Tuesday, August 23, 2016

Tombstone Tuesday - When Your Dead Relatives Call To You

Have you ever had those moments of serendipity? You know the ones I'm talking about. The ones where your relatives call to you from beyond the grave to guide you. When you're walking through a cemetery filled with various tombstones with surnames in your tree, but you don't know which ones are yours. You want to take pictures of them all, but just don't have time so you grab some and get lucky.

Get lucky. Is it really getting lucky if you take pictures of them all? Nah. It's being thorough. I had an instance of luck at Saint Gabriel's Cemetery in Hazleton, Pennsylvania. Luck of the Irish or my relative pulling me in. Call it what you want, but it was thrilling. So here's the story...

My oldest and his grandpa pouring a new base of a family tombstone. To be
fair my oldest did the heavy lifting. Grandpa did the technical work.
My first week in Pennsylvania I head to the cemetery with my kiddos, mom, and stepdad to fix the tombstone for my 2nd great grandparents, Edward and Alice Quirk nee Blanchfield. I've been to Saint Gabriel's cemetery numerous times and didn't have any plans aside from visiting family stones and making sure my stepdad didn't try to carry an 80 lb bag of concrete by himself (rest easy...my teenager watched grandpa and made sure he was semi-sensible). So my littlest, my mom, and I wandered the cemetery while they poured a new base for our tipped over ancestral headstone. Toward the end of the time there we passed a tombstone for some McElwees. You couldn't tell who was buried there because there was a "McElwee" surname marker and the one that said "Father 1879-1937" and "Mother 1879-1931". No given/first names. I just looked at my mom and said, "The PA Death Certificates cover those dates. I'm going to figure out who these McElwees are!"
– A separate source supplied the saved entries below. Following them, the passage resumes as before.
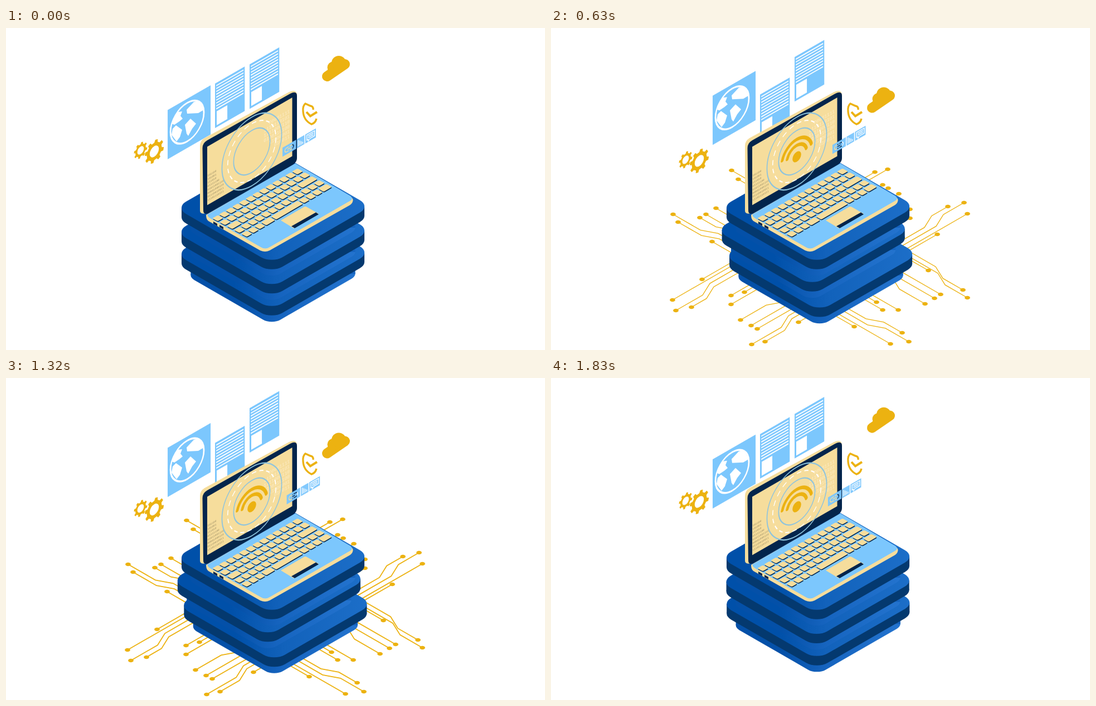
An HTML page for the animation above (1.86 s loop, 967 px wide and 579 px high).

```html
<!DOCTYPE html>
<html lang="en">
<head>
<meta charset="utf-8">
<title>Laptop on server stack</title>
<style>
html, body { margin: 0; width: 100%; height: 100%; overflow: hidden; background: #fff; }
svg { display: block; width: 967px; height: 579px; }
text { font-family: "Liberation Mono", "DejaVu Sans Mono", monospace; white-space: pre; }
</style>
</head>
<body>
<svg id="stage" viewBox="0 0 967 579" xmlns="http://www.w3.org/2000/svg"></svg>
<script>
const GOLD = '#ecb211', SKY = '#7cc7fd', SAND = '#f6dd9c', NAVY = '#03254c', SIDE = '#04396f', RING = '#8fc4dd';
const LOOP = 1860, HALF = LOOP / 2, STEP = 30;
const COS = Math.cos(Math.PI / 6), SLOPE = Math.tan(Math.PI / 6);

const $ = id => document.getElementById(id);
const range = n => [...Array(n).keys()];
const repeat = (n, make) => range(n).map(make).join('');
const rect = (x, y, w, h, fill, rx = 0) =>
  `<rect x="${x}" y="${y}" width="${w}" height="${h}" rx="${rx}" fill="${fill}"/>`;
const disc = (x, y, r, fill) => `<circle cx="${x}" cy="${y}" r="${r}" fill="${fill}"/>`;
const path = (d, fill) => `<path d="${d}" fill="${fill}"/>`;
const line = (d, color, width, extra = '') =>
  `<path d="${d}" fill="none" stroke="${color}" stroke-width="${width}" ${extra}/>`;
const ring = (r, color, width, extra = '') =>
  `<circle r="${r}" fill="none" stroke="${color}" stroke-width="${width}" ${extra}/>`;
const group = (id, body) => `<g id="${id}">${body}</g>`;

// Isometric planes: an upright wall and the floor.
const wall = (x, y, body) => `<g transform="matrix(${COS} -.5 0 1 ${x} ${y})">${body}</g>`;
const floorRect = (cx, cy, size, r, fill) => {
  const w = size - 2.5, h = size + 2.5;
  return `<g transform="matrix(${COS} .5 ${-COS} .5 ${cx} ${cy})">${rect(-w / 2, -h / 2, w, h, fill, r)}</g>`;
};

function block(cy, size, r, depth, side, top) {
  const cx = 479, half = COS * (size - .586 * r);
  return floorRect(cx, cy + depth, size, r, side)
    + rect(cx - half, cy + 1, half, depth, side) + rect(cx, cy - 1, half, depth, side)
    + floorRect(cx, cy, size, r, top);
}
const slab = cy => block(cy + 20, 181, 18, 18, 'url(#plinth)', 'url(#plinth)')
  + block(cy, 202.3, 22, 17, SIDE, 'url(#top)');

// A trace runs from its pad along a floor axis until the stack hides it;
// an optional jog (steep or flat) comes after a given run.
const hidden = (x, y) => {
  const d = Math.abs(x - 479);
  return d < 145 && y < 515 - SLOPE * d && y > 235 + SLOPE * d;
};
function trace(pad, sx, sy) {
  const [px, py, run, flat] = pad.split(/[ ,]/);
  let x = +px, y = +py, d = `M${x} ${y}`;
  const go = (dx, dy) => { x += sx * dx; y += sy * dy; d += `L${x.toFixed(1)} ${y.toFixed(1)}`; };
  if (run) {
    go(+run, run * SLOPE);
    flat ? go(32, 6) : go(13, 21);
  }
  let rest = 0;
  while (!hidden(x + sx * rest, y + sy * rest * SLOPE) && rest < 150) rest++;
  go(rest, rest * SLOPE);
  return line(d, GOLD, 'inherit')
    + `<ellipse cx="${px}" cy="${py}" rx="4.9" ry="3.3" fill="${GOLD}"/>`;
}
const fan = (sx, sy, pads) => pads.split(';').map(p => trace(p, sx, sy)).join('');
const circuit =
  fan(1, 1, '324,256;336,272;296,324;278,335;289,384;267,341 29 flat;219,335 49 flat;228,349 42 flat')
  + fan(1, -1, '271,452;218,489;323,481;347,475;323,497;359,535;370,541;444,529;'
    + '224,508 48;252,502 27;360,569 53;384,564 35;340,525 46 flat')
  + fan(-1, -1, '544,537;609,568;584,493;595,507;623,507;688,486;699,479;677,436;'
    + '671,496 46;747,485 40;739,471 36;642,564 42 flat;630,548 33 flat')
  + fan(-1, 1, '693,371;747,334;581,259;604,254;595,282;605,288;624,298;644,326;644,342;741,314 37;712,321 29');

function gear(x, y, R, hole) {
  const teeth = 8, pts = range(teeth * 4).map(i => {
    const a = (Math.floor(i / 4) + .3 + [-.29, -.17, .17, .29][i % 4]) * 2 * Math.PI / teeth;
    const r = i % 4 % 3 ? R : R * .78;
    return `${(r * Math.cos(a)).toFixed(2)} ${(r * Math.sin(a)).toFixed(2)}`;
  });
  return wall(x, y, `<path d="M${pts.join('L')}Z M${hole} 0A${hole} ${hole} 0 1 0 ${-hole} 0A${hole} ${hole} 0 1 0 ${hole} 0Z"
    fill="${GOLD}" fill-rule="evenodd"/>`);
}

const globe = wall(290, 147.5, rect(0, 0, 89, 88.5, SKY)
    + `<g transform="translate(40.5 42)">${ring(34.6, '#fff', 3.2)}</g>`)
  + path('M297 172L301 161 308 151 316 150 313 158 317 163 311 168 302 174Z'
    + 'M299 181L305 175 316 183 312 196 306 204 297 192Z'
    + 'M324 147L337 133 346 131 355 147 345 153 325 154Z'
    + 'M321 174L331 163 341 172 334 181 327 194 324 190Z', '#fff');

const doc = (x, y) => wall(x, y, rect(0, 0, 61.5, 80, SKY)
  + repeat(9, i => rect(2.5, 4 + i * 5.2, 56.5, 2.1, '#fff'))
  + rect(3.5, 51.5, 22, 25, '#fff'));

const cloud = line('M576 87L608 65', GOLD, 18, 'stroke-linecap="round"')
  + disc(587, 71, 10.5, GOLD) + disc(597, 63, 13, GOLD);

const shield = line('M551 147Q552 141 546 140L537 136Q532 140 533 150Q534 166 548 173Q555 171 557 163', GOLD, 3.4)
  + line('M539 151L546 158.500L558 151', GOLD, 4);

// Tiles with see-through glyphs.
const chips = wall(496, 215, `<mask id="glyphs" maskUnits="userSpaceOnUse" x="0" y="-2" width="72" height="22">
    ${rect(0, 0, 70, 17, '#fff')}
    <g fill="none" stroke="#000" stroke-width="1.5">
      <path d="M13 5H8.500a3.500 3.500 0 0 0 0 7H13M15 5h4.500a3.500 3.500 0 0 1 0 7H15M10.500 8.500h7"/>
      ${repeat(4, i => `<path d="M${33 + i * 3} ${3 + i * 2.5}V14"/>`)}
      <path d="M50.500 3H66.500V12H57L53.500 15V12H50.500ZM53 6H64M53 9H64"/>
    </g></mask>
  <g mask="url(#glyphs)" opacity=".95">${rect(0, 0, 28.3, 16.5, SKY) + rect(30, 0, 15.5, 16.5, SKY) + rect(47.3, 0, 22, 16.5, SKY)}</g>`);

// Keyboard: each row fills 13 units; wide keys are named, the rest share the space.
const keyRow = (n, wide = {}) => {
  const used = Object.values(wide).reduce((a, b) => a + b, 0);
  const each = (13 - used) / (n - Object.keys(wide).length);
  return range(n).map(i => wide[i] || each);
};
const rows = [keyRow(13), keyRow(13), keyRow(11, { 0: 1.6, 10: 2.4 }), keyRow(13), keyRow(9, { 3: 1.5, 4: 4.2, 8: 1.4 })];
function keys(dx, dy, fill) {
  const caps = rows.map((row, j) => {
    let u = 0;
    return row.map(w => rect((u += w) - w + .08, j + .12, w - .16, .76, fill, .14)).join('');
  }).join('');
  return `<g transform="matrix(11.9 -7 13 7 ${367.5 + dx} ${342 + dy})">${caps}</g>`;
}

const deck = path('M359 336L519 244L618 303Q624 307 622 312Q621 316 616 319L473 400Q465 404 456 400L363 347Q359 344 359 336Z', SAND)
  + path('M362 335L519 243.500L618 302Q624 307 617 311L473 394Q465 399 457 394L366 342Q360 338 362 335Z', SKY)
  + path('M372 348l7 4v4l-7-4ZM383 354l7 4v4l-7-4Z', NAVY)
  + keys(.6, 1.5, NAVY) + keys(0, 0, SAND)
  + path('M493 346L535 321.500Q537 320.500 539 321.500L561 334L516 360Z', SAND)
  + path('M512 356.500L556 331.500L561 335L518 360Z', NAVY);

let seed = 7;
const bit = () => (seed = seed * 16807 % 2147483647) % 97 % 2;
const bits = (lengths, pitch, size, attrs) => lengths.map((n, i) =>
  `<text y="${i * pitch}" font-size="${size}" ${attrs}>${repeat(n, bit)}</text>`).join('');
const screenText =
  wall(361.5, 267.5, bits([6, 6, 6, 8, 11, 11, 11, 11], 6.3, 5.1, 'font-weight="700" fill="#b5a475"'))
  + wall(509, 152, bits([8, 10, 10, 10, 8, 6], 9, 9, 'text-anchor="end" fill="#fcecc8"'));

const rings = wall(441, 222, ring(61.8, RING, 2)
  + ring(50, '#fff', 1.8, 'stroke-dasharray="9 6.700"') + ring(37.7, RING, 2));

const wave = r => line(`M${-r * .966} ${-r * .26}A${r} ${r} 0 0 1 ${r * .966} ${-r * .26}`, GOLD, 6, 'stroke-linecap="round"');
const wifi = wall(441, 231.5,
  group('dot', disc(0, 0, 9, GOLD)) + group('waveIn', wave(20.5)) + group('waveOut', wave(31.2)));

const lid = path('M348 212Q348 203 356 198L508 115Q521 109 522 120V236L360 333Q348 336 348 328Z', SAND)
  + path('M352.500 216Q352.500 207 361 202L510 118Q522 112 522 122V234Q522 241 515 245.500L362 333.500Q354 336 354 328Z', NAVY)
  + path('M361 213.500L513.500 125V230.500L361 318.500Z', SAND)
  + screenText + rings + wifi;

const gradient = (id, from, mid, to) => `<linearGradient id="${id}" x1="0" y1="1" x2="1" y2="0">
  <stop offset=".3" stop-color="${from}"/><stop offset=".55" stop-color="${mid}"/><stop offset="1" stop-color="${to}"/></linearGradient>`;

$('stage').innerHTML = `<defs>${gradient('top', '#0050a9', '#1262bb', '#1d6fc9')}${gradient('plinth', '#0450a8', '#1664bf', '#2474cf')}</defs>`
  + group('circuit', circuit)
  + group('low', slab(405)) + group('mid', slab(365.5)) + slab(322)
  + group('globe', globe) + group('docA', doc(375, 100)) + group('docB', doc(437, 65.5))
  + group('cloud', cloud) + group('gears', gear(241.5, 220, 14, 6.8) + gear(266, 222, 20, 9.5))
  + deck + lid + shield + group('chips', chips);

// Travel from rest to the turning point at half the loop.
const travel = {
  low: [7.5, 4.3], mid: [-12.3, -5], globe: [0, -38], docA: [0, 29], docB: [0, -19.5],
  cloud: [0, 83.5], gears: [0, 25], chips: [12.4, -7]
};
const appear = { dot: 150, waveIn: 300, waveOut: 480 };
const triangle = (t, period) => 1 - Math.abs(1 - 2 * (t % period) / period);
const show = (id, on) => { $(id).style.display = on ? '' : 'none'; };

function draw(t) {
  const p = triangle(t, LOOP);
  for (const id in travel) {
    const [dx, dy] = travel[id];
    $(id).setAttribute('transform', `translate(${dx * p} ${dy * p})`);
  }
  // The circuit pulses twice per loop and shows only above half strength.
  const glow = triangle(t, HALF);
  show('circuit', glow > .5);
  $('circuit').setAttribute('stroke-width', Math.max(.9, 2.4 * glow - .2));
  for (const id in appear) show(id, t >= appear[id]);
}

const start = performance.now();
function tick() {
  const t = (performance.now() - start) % LOOP;
  draw(Math.floor(t / STEP) * STEP);
  requestAnimationFrame(tick);
}
tick();
</script>
</body>
</html>
```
Owen McElwee
Bridget McElwee nee Brown

I headed home and we went about our routine of making dinner and just doing "stuff" in general. It wasn't until after dinner that I remembered about the mysterious McElwees. Well, do you know what? Mother McElwee is my 2nd great aunt. I never had a tombstone for her on FindAGrave, but I do now. I used to walk by tombstones like that and not investigate further. Call it laziness. Call it being too busy to bother. Either way I'm glad that I stopped this time.

Yeah, I snapped some photos on my phone for BillionGraves.com. Yeah, those nitwits are going to copyright my photos...whatever. This was the only photo I took of a gravestone today on my phone that I kept (my BillionGrave photos automatically delete). And it's the only one that belongs in my tree. I love it when that happens.


  1. Even though there is not much information on those little squares, I like them. I am impressed that the cemetery is kept up well enough that they haven't been covered over with grass.

    1. Sadly there are plenty of tombstones that are slowly being eaten by the ground and several of them belong to my ancestors. Soft ground, ant hills, and being a mining community takes it's toll. They do what they can, but it isn't like when my mom was a kid and the cemetery was immaculate. Still, at least it isn't neglected.

      Thanks for posting!

  2. So glad my handsome grandsons may have some memories of St. Gabriel's cemetery where we spent so much time when their age visiting the gravesites with my mom and Aunt Mary and Aunt Kay.

  3. It is amazing what you can find out simply by searching a name from a tomb stone! I've been on Findagrave several times but as most of my family is from outside the country there hasn't been much luck for me. You really do have the luck of the Irish! Did you have that name somewhere in your tree or did you find them simply by searching?If so That must have taken a lot of research, but it was a very fortunate find all the same.

    1. I had them in my tree already, but not the tombstones. It just completed a piece of the puzzle!